Most insulin pumps now use Regular, Novolog® or Humalog® insulin. Certain patients may benefit from insulin pump therapy in order to optimize blood sugar control before pregnancy. Click here for more information on types of insulin.
Nutrition and Pregnancy
Before becoming pregnant, it is important to eat a balanced controlled diet so that the mother and baby can have a healthy start with the needed nutrients. A balanced diet is a basic part of good health at all times but especially just prior to and during pregnancy.
The foods eaten become the main source of nutrients for the baby. As the baby develops and places new demands on the mother's body, more nutrients and calories will be needed.
There may be unique dietary needs that should be met before becoming pregnant. It is advisable to consult with the physician, diabetes educator or dietitian before conception to discuss special needs (see below). Changes in the current diet and meal plan may be needed. Click here for more information on nutrition and diabetes.
- Are you eating a well balanced diet?
- Are you trying to lose weight?
- Are you a vegetarian?
- Do you have an eating disorder?
- Have you been told you have anemia?
Folic acid may help prevent certain birth defects (neural tube defects, spina bifida, cleft lips and palates). The United States Public Health Service recommends that all reproductive age women take at least 0.4 mg of folic acid daily to reduce the risk of these problems. Certain foods such as leafy, dark green vegetables, citrus fruits, dried beans and bread have folic acid.

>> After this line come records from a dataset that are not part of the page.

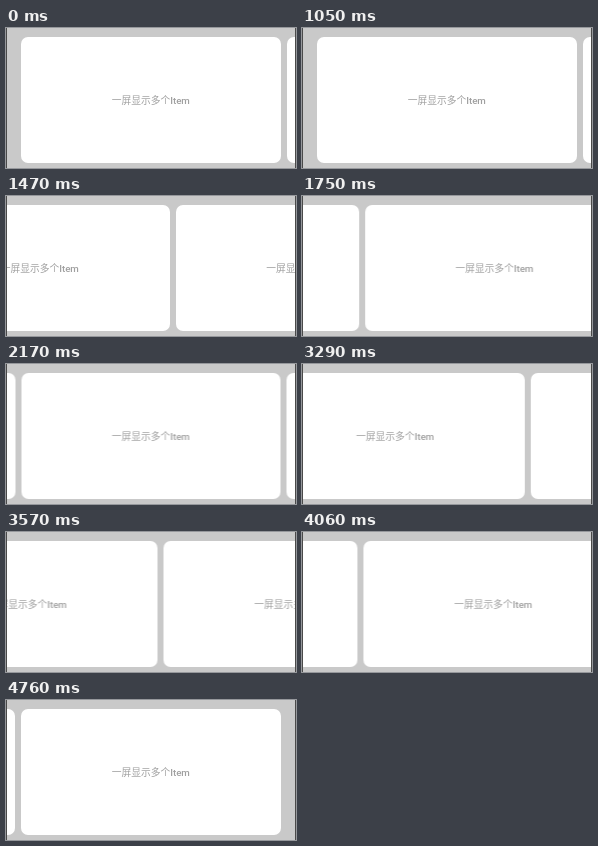
An HTML page for the animation above (5180 ms loop, 290 px wide and 140 px high).

```html
<!DOCTYPE html>
<html lang="zh-CN">
<head>
<meta charset="utf-8">
<title>Pager</title>
<style>
  html, body { margin: 0; width: 100%; height: 100%; overflow: hidden; }
  #stage {
    position: relative; width: 290px; height: 140px;
    overflow: hidden; background: #c9c9c9;
  }
  #stage::after {
    content: ""; position: absolute; inset: 0;
    border: solid #4a4a4a; border-width: 0 1px;
  }
  #track { position: absolute; left: 15px; top: 9px; display: flex; gap: 6px; }
  .card {
    flex: none; width: 259.5px; height: 125.5px; border-radius: 7px;
    background: #fff; color: #a0a0a0; text-align: center;
    font: 500 9.75px/127.5px Roboto, "Noto Sans CJK SC", "Noto Sans CJK", sans-serif;
    white-space: nowrap;
  }
</style>
</head>
<body>
<div id="stage">
  <div id="track">
    <div class="card">一屏显示多个Item</div>
    <div class="card">一屏显示多个Item</div>
    <div class="card">一屏显示多个Item</div>
  </div>
</div>
<script>
  const LOOP = 5180, STEP = 70, PAGE = 265.5;

  const easeIn = power => p => p ** power;
  const easeOut = p => 1 - (1 - p) ** 2;

  // Two swipes: drag, then settle; the second pauses before its release.
  const moves = [
    { start: 1050, end: 1470, to: 111, ease: easeIn(2) },
    { start: 1470, end: 2100, to: PAGE, ease: easeOut },
    { start: 3010, end: 3570, to: PAGE + 123, ease: easeIn(1.25) },
    { start: 3570, end: 3850, to: PAGE + 183, ease: easeOut },
    { start: 3990, end: 4270, to: PAGE * 2, ease: easeOut }
  ];

  function scrollAt(time) {
    let x = 0;
    for (const { start, end, to, ease } of moves) {
      const p = Math.min(1, Math.max(0, (time - start) / (end - start)));
      x += (to - x) * ease(p);
    }
    return x;
  }

  const frames = [];
  for (let time = 0; time <= LOOP; time += STEP)
    frames.push({
      offset: time / LOOP,
      transform: `translateX(${-scrollAt(time)}px)`,
      easing: "step-end"
    });

  document.getElementById("track")
    .animate(frames, { duration: LOOP, iterations: Infinity });
</script>
</body>
</html>
```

By taking one prenatal vitamin a day, most women will get sufficient folic acid. Women who have given birth in the past to a baby with a neural tube defect, should take one prenatal vitamin and an extra 4 mg of folic acid per day for up to 1 month before pregnancy and for 3 months after conception. This will substantially decrease the chance of it ever happening again. Some physicians recommend that all pregnant women with diabetes contemplating pregnancy should take the extra folic acid preconception.